- **Exercise instructions**
Lines below that include the word "href" should each be copied.

- **Extracted entries**
[Start of Attachment]

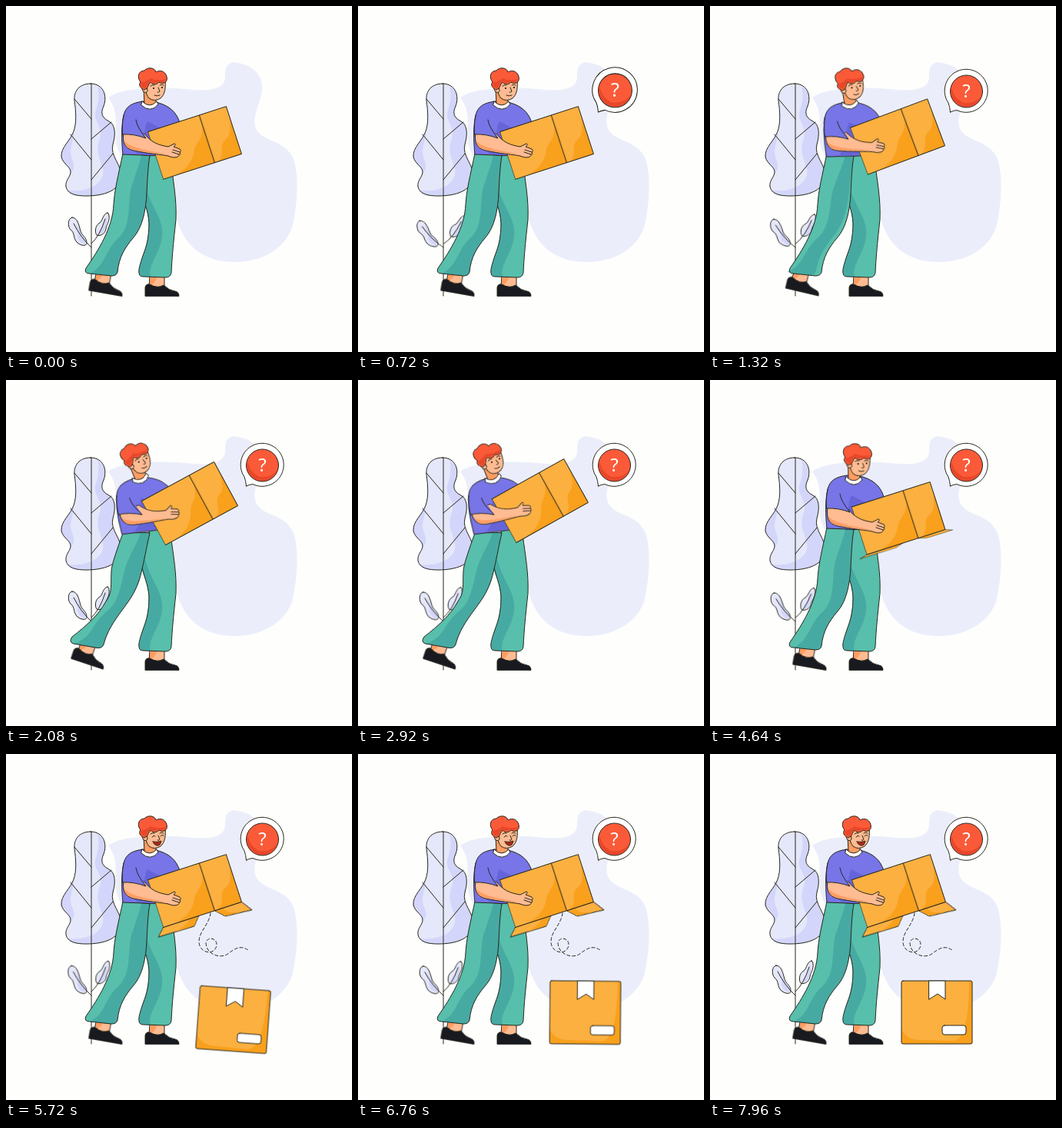
An HTML page without scripts for the animation above (8 s loop, 450 by 450 pixels).

```html
<!DOCTYPE html>
<html lang="en">
<head>
<meta charset="utf-8">
<title>Unpacking</title>
<style>
html,body{margin:0;width:100%;height:100%;overflow:hidden;background:#fefefd}
svg{display:block;width:100vw;height:100vh}
path,circle,rect{stroke-linejoin:round;stroke-linecap:round}
.ln{stroke:#26261c;stroke-width:1}
.no{fill:none}
.blob{fill:#ebeefa}
.leaf{fill:#e5e7fa}.leafd{fill:#d3d6fa}
.skin{fill:#ffbb91}.skind{fill:#ff9d62}
.shirt{fill:#7775e7}.shirtd{fill:#6664d9}
.teal{fill:#57bfab}.teald{fill:#47aaa2}
.box{fill:#fbb040}.boxd{fill:#f9a01c}
.hair{fill:#fb5a38}.haird{fill:#e8472a}
.shoe{fill:#181a20}.white{fill:#fff}

.tw,.shoeB,.legB,.legS,.torso,.head,.arm,.carton,.flap,.drop,.bubble,.trail{
  animation:8s ease-in-out infinite}

/* walking leg */
.legB{
  --up:path("M152 192C146 220 141 240 140 258C139 288 120 318 104 341Q101 348 109 348L137 351Q144 351 145 346C147 326 155 314 165 302C178 288 182 264 183 244C184 222 185 206 187 195Z");
  --back:path("M152 199C144 222 138 238 137 248C136 272 138 276 130 288C120 306 104 320 86 334Q81 341 88 343L116 348Q125 350 127 344C131 328 140 314 152 298C164 282 172 270 177 246C181 228 184 212 187 199Z");
  animation-name:leg}
.legS{
  --up:path("M187 195C185 206 184 222 183 244C182 264 178 288 165 302C155 314 147 326 145 346Q144 351 137 351L109 348C130 338 128 318 146 302C166 284 156 250 165 230C170 214 174 204 176 194Z");
  --back:path("M187 199C184 212 181 228 177 246C172 270 164 282 152 298C140 314 131 328 127 344Q125 350 116 348L88 343C112 336 112 316 132 300C152 284 150 250 160 232C167 216 172 208 175 199Z");
  animation-name:leg}
.legB,.legS{d:var(--up)}
@keyframes leg{
  0%,9%,57%,100%{d:var(--up)}
  26%,47%{d:var(--back)}}
.shoeB{animation-name:shoe}
@keyframes shoe{
  0%,9%,57%,100%{transform:translate(150px,377px) rotate(10deg)}
  26%,47%{transform:translate(125.5px,375.5px) rotate(18.5deg)}}

/* upper body */
.torso{transform-origin:169px 195px;animation-name:torso}
@keyframes torso{
  0%,9%,57%,100%{transform:none}
  26%,47%{transform:translate(-1px,5px) rotate(-9deg)}}
.head{transform-origin:185px 126px;animation-name:head}
@keyframes head{
  0%,9%,62%,100%{transform:none}
  26%,39.7%{transform:translate(0,-2.5px) rotate(-11deg)}
  32.8%,46.5%{transform:translate(2px,-1.5px) rotate(-9deg)}
  57%{transform:translate(0,2px) rotate(2deg)}}
.arm{transform-origin:156px 175px;animation-name:arm}
@keyframes arm{
  0%,9%,62%,100%{transform:none}
  26%,39.7%{transform:translate(-3px,4px) rotate(-18deg)}
  32.8%,46.5%{transform:translate(-2px,4px) rotate(-27deg)}
  57%{transform:translate(0,2px)}}
.calm{animation:calm 8s step-end infinite}
.glad{animation:glad 8s step-end infinite}
@keyframes calm{0%{opacity:1}62%,100%{opacity:0}}
@keyframes glad{0%{opacity:0}62%,100%{opacity:1}}

/* carried carton */
.carton{animation-name:carton}
@keyframes carton{
  0%,9%,62%,100%{transform:translate(245.5px,178px) rotate(-18deg)}
  9%{animation-timing-function:ease-in}
  16.5%{transform:translate(244px,170px) rotate(-20.5deg);animation-timing-function:ease-out}
  26%,39.7%{transform:translate(239px,160.5px) rotate(-28.5deg)}
  32.8%,46.5%{transform:translate(234px,152.5px) rotate(-30deg)}
  57%{transform:translate(245px,180px) rotate(-17.7deg)}}
.flap{transform-origin:0 32.5px;animation-name:flap}
@keyframes flap{
  0%,56.4%{opacity:0;transform:scaleY(0)}
  56.5%{opacity:1;transform:scaleY(0)}
  61%{opacity:1;transform:scaleY(1.15)}
  63.5%,100%{opacity:1;transform:none}}

/* parcel and its path */
.drop{animation-name:drop}
@keyframes drop{
  0%,63.9%{opacity:0;transform:translate(256px,192px) rotate(-18deg) scale(.1)}
  64%{opacity:1;transform:translate(256px,192px) rotate(-18deg) scale(.1);animation-timing-function:ease-in}
  69.5%{transform:translate(294px,330px) rotate(-2deg) scale(.98);animation-timing-function:ease-out}
  71.5%,72%{transform:translate(295.5px,345.5px) rotate(4.2deg)}
  77%{transform:translate(297px,334px) rotate(-3deg)}
  82%{transform:translate(296px,337px) rotate(1.6deg)}
  87%{transform:translate(295px,335.5px) rotate(-.6deg)}
  91%,100%{opacity:1;transform:translate(295px,336px)}}
.trail{stroke-dasharray:1;stroke-dashoffset:1;animation-name:trail}
@keyframes trail{0%,65%{stroke-dashoffset:1}71%,100%{stroke-dashoffset:0}}

.bubble{transform-origin:313px 138px;animation-name:pop}
@keyframes pop{
  0%,2.5%{transform:scale(0)}
  7%{transform:scale(1.22)}
  10.5%{transform:scale(.94)}
  14%{transform:scale(1.02)}
  16.5%,100%{transform:none}}

.tw{transform-origin:111px 314px;animation-name:sway}
@keyframes sway{
  0%,26%,66%,100%{transform:none}
  10%{transform:rotate(calc(var(--k)*9deg))}
  16.5%{transform:rotate(calc(var(--k)*5deg))}
  36%,46.5%,86%{transform:rotate(calc(var(--k)*2deg))}
  50.5%{transform:rotate(calc(var(--k)*8deg))}
  58%{transform:rotate(calc(var(--k)*4deg))}
  71.5%{transform:rotate(calc(var(--k)*1deg))}}
</style>
</head>
<body>
<svg viewBox="0 0 450 450">
  <defs>
    <g id="shoe">
      <path class="skin ln" d="M-37-28L-38-10Q-28-3-18-11L-18-28Z"/>
      <path class="skind" d="M-37-27H-26Q-30-16-37-12Z"/>
      <path class="shoe ln" d="M-43 0L-43-11Q-42-16-37-15Q-27-9-19-14Q-12-7-4-6Q1-5 1 0Z"/>
    </g>
    <path id="big" d="M110 101C95 101 88 111 89 123C91 137 92 152 88 163C84 175 71 184 72 196C74 206 85 209 84 217C83 223 77 227 78 235C80 245 92 247 104 247C128 247 148 240 150 222C150 205 135 195 139 180C143 166 142 154 134 150C124 145 123 139 127 130C132 117 127 101 110 101Z"/>
    <path id="curl" d="M266 207C264 222 251 231 251 244C251 259 271 263 274 249C275 239 262 237 260 245C260 260 277 266 287 261C298 253 304 248 315 255"/>
    <path id="front" d="M187 195C179 214 176 228 176 238C178 254 185 264 186 282C186 300 183 312 179 322C174 336 172 344 173 347Q173 352 179 352L207 353Q214 353 215 347C216 325 218 305 221 278C222 250 218 232 214 200L212 188Z"/>
    <mask id="reveal" maskUnits="userSpaceOnUse" x="230" y="190" width="110" height="90">
      <path class="trail" pathLength="1" fill="none" stroke="#fff" stroke-width="5" d="M266 207C264 222 251 231 251 244C251 259 271 263 274 249C275 239 262 237 260 245C260 260 277 266 287 261C298 253 304 248 315 255"/>
    </mask>
  </defs>

  <path class="blob" d="M133 119C150 106 200 104 245 109C272 111 285 105 285 92C284 76 292 71 302 74C322 77 335 92 333 110C331 128 318 145 326 161C336 178 362 174 373 197C382 218 379 262 372 288C364 312 338 332 300 333C262 334 234 316 223 280C212 240 160 230 145 185C138 160 150 142 133 119Z"/>

  <!-- plant -->
  <use href="#big" class="leaf"/>
  <path class="leafd" d="M119 104C128 110 131 119 127 130C123 139 124 145 134 150C142 154 143 166 139 180C135 195 150 205 150 222C148 240 128 247 104 247C92 247 84 246 80 240C104 243 130 232 126 212C122 196 116 190 122 172C127 158 114 150 116 138C120 128 122 114 119 104Z"/>
  <path class="leafd" d="M88 163C84 175 71 184 72 196C74 206 85 209 84 217C94 208 84 200 84 190C84 180 88 176 88 163Z"/>
  <use href="#big" class="ln no"/>
  <path class="ln no" d="M111 101V377M89 121L111 147M84 167L111 200M137 151L111 173M139 192L111 226"/>
  <g class="tw" style="--k:-1">
    <path class="leaf ln" d="M86 275C80 276 80 287 84 291C90 295 87 303 93 308C98 312 105 313 105 308C105 301 99 299 97 293C95 285 93 275 86 275Z"/>
    <path class="leafd" d="M93 300Q95 308 103 310Q104 302 98 298Q95 288 90 281Q95 294 93 300Z"/>
    <path class="ln no" d="M88 283Q97 301 111 314"/>
  </g>
  <g class="tw" style="--k:1">
    <path class="leaf ln" d="M132 269C126 270 126 279 122 282C116 285 115 294 118 298C121 300 129 297 130 290C130 285 135 281 134 273Q134 269 132 269Z"/>
    <path class="leafd" d="M131 273Q128 287 120 297Q128 296 129 289Q132 281 131 273Z"/>
    <path class="ln no" d="M129 277Q122 299 111 309"/>
  </g>

  <!-- legs -->
  <use href="#shoe" x="224" y="377"/>
  <g class="shoeB"><use href="#shoe"/></g>
  <use href="#front" class="teal"/>
  <path class="teald" d="M178 220C175 234 176 246 180 256C189 280 186 302 179 322C174 336 172 344 173 347Q173 352 179 352L188 352C183 335 206 318 203 290C200 268 184 256 178 220Z"/>
  <use href="#front" class="ln no"/>
  <path class="legB teal"/>
  <path class="legS teald"/>
  <path class="legB ln no"/>

  <!-- torso and head -->
  <g class="torso">
    <path class="shirt ln" d="M178 124C164 126 156 130 153 142C150 155 150 175 152 193L204 195L226 152C222 138 212 129 195 125Z"/>
    <path class="shirtd" d="M184 150C176 165 186 178 168 192L203 194L213 165Z"/>
    <g class="head">
      <path class="skind ln" d="M179 108L180 127Q187 134 195 127L195 116Z"/>
      <path class="white ln" d="M177 124Q187 134 196 124L198 128Q188 140 176 129Z"/>
      <path class="skin ln" d="M181 95C180 104 181 114 186 120Q193 125 201 120C207 115 208 106 207 95Z"/>
      <path class="skin ln" d="M183 106C178 101 175 107 179 112Q182 114 184 111Z"/>
      <path class="hair ln" d="M179 109C174 106 172 102 175 99C170 93 172 84 180 84C184 79 194 80 195 86C201 82 208 86 209 92C211 98 205 103 199 99C195 104 189 101 188 99C184 103 185 107 182 108Z"/>
      <path class="haird" d="M175 100Q183 98 188 94Q197 98 208 95Q206 101 199 98Q193 102 188 98Q183 102 181 107Q175 106 175 100Z"/>
      <path class="ln no" d="M188 104Q190 102 193 103M200 103Q203 101 205 103M198 106L200 111Q199 113 197 112"/>
      <g class="calm">
        <circle cx="192" cy="107" r="1"/><circle cx="203" cy="106" r="1"/>
        <path class="ln no" d="M193 116Q196 118 200 116"/>
      </g>
      <g class="glad">
        <path class="ln no" d="M190 108Q192 105 194 107M201 107Q203 104 205 106"/>
        <path fill="#a92a1c" stroke="#26261c" stroke-width=".8" d="M191 114Q197 115 202 113Q201 120 196 119Q192 118 191 114Z"/>
      </g>
    </g>
  </g>

  <g mask="url(#reveal)"><use href="#curl" class="ln no" stroke-dasharray="4 3"/></g>

  <!-- parcel -->
  <g class="drop">
    <rect class="box" x="-46" y="-41" width="92" height="82" rx="2"/>
    <path class="boxd" d="M-46 20Q-42 36-20 36L20 37Q42 38 42-41H44Q46-41 46-39V39Q46 41 44 41H-44Q-46 41-46 39Z"/>
    <rect class="ln no" x="-46" y="-41" width="92" height="82" rx="2"/>
    <path class="white ln" d="M-10-41H11V-17L1-24L-10-17Z"/>
    <rect class="white ln" x="7" y="17" width="31" height="12" rx="3"/>
  </g>

  <!-- carton -->
  <g class="carton">
    <g class="flap">
      <path class="box ln" d="M-53.5 32.5L-63.7 42.5L-14.7 43.5L-5 32.5Z"/>
      <path class="boxd" d="M-40 42.5L-15 43L-6 33H-18Q-25 41-40 42.5Z"/>
      <path class="box ln" d="M16.7 32.5L27.4 43.6L63.1 46.5L53.5 32.5Z"/>
      <path class="boxd" d="M20 35.5L28 43L50 45Q30 41 28 33H18Z"/>
    </g>
    <path class="box" d="M-53.5-32.5H53.5V32.5H-53.5Z"/>
    <path class="boxd" d="M-40 32.5C-20 30-10 22-4 10C2-2 14 0 16.7-22V32.5ZM20 32.5C34 28 28 12 40 8C50 4 50-8 53.5-16V32.5Z"/>
    <path class="ln no" d="M-53.5-32.5H53.5V32.5H-53.5ZM16.7-32.5V32.5"/>
  </g>

  <!-- near arm -->
  <g class="arm">
    <path class="skin ln" d="M153 163C151 178 154 185 166 188C185 192 200 193 211 195C220 199 226 196 225 193Q228 193 226 190Q229 189 226 186L218 183Q222 180 219 179L211 183C198 181 188 177 180 166Z"/>
    <path class="skind" d="M154 176C156 184 160 186 168 187.500L208 193.500C194 188 168 188 154 176Z"/>
    <path class="ln no" d="M217 187L226 190M216 190L225 193"/>
  </g>
  <g class="torso">
    <path class="shirt" d="M153 145C151 152 151 160 151.500 167Q166 166 182 172C176 160 172 150 170 146Z"/>
    <path class="ln no" d="M153 142C151 152 151 160 151.500 167Q166 166 182 172C176 164 170 156 169 148"/>
  </g>

  <g class="bubble">
    <path class="white ln" d="M312.500 138Q312 131 310 126A28 28 0 1 1 321 135.500Q316 136 312.500 138Z"/>
    <circle class="hair ln" cx="333.500" cy="111" r="21"/>
    <path class="haird" d="M314 104A20.500 20.500 0 1 0 353 117Q344 128 330 126Q316 120 314 104Z"/>
    <text x="333.500" y="119" fill="#fff" text-anchor="middle" font-size="24" font-family="'Noto Sans','Open Sans',sans-serif">?</text>
  </g>
</svg>
</body>
</html>
```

[End of Attachment]

- **Your solution**
  <use href="#big" class="leaf"/>
  <use href="#big" class="ln no"/>
  <use href="#shoe" x="224" y="377"/>
  <g class="shoeB"><use href="#shoe"/></g>
  <use href="#front" class="teal"/>
  <use href="#front" class="ln no"/>
  <g mask="url(#reveal)"><use href="#curl" class="ln no" stroke-dasharray="4 3"/></g>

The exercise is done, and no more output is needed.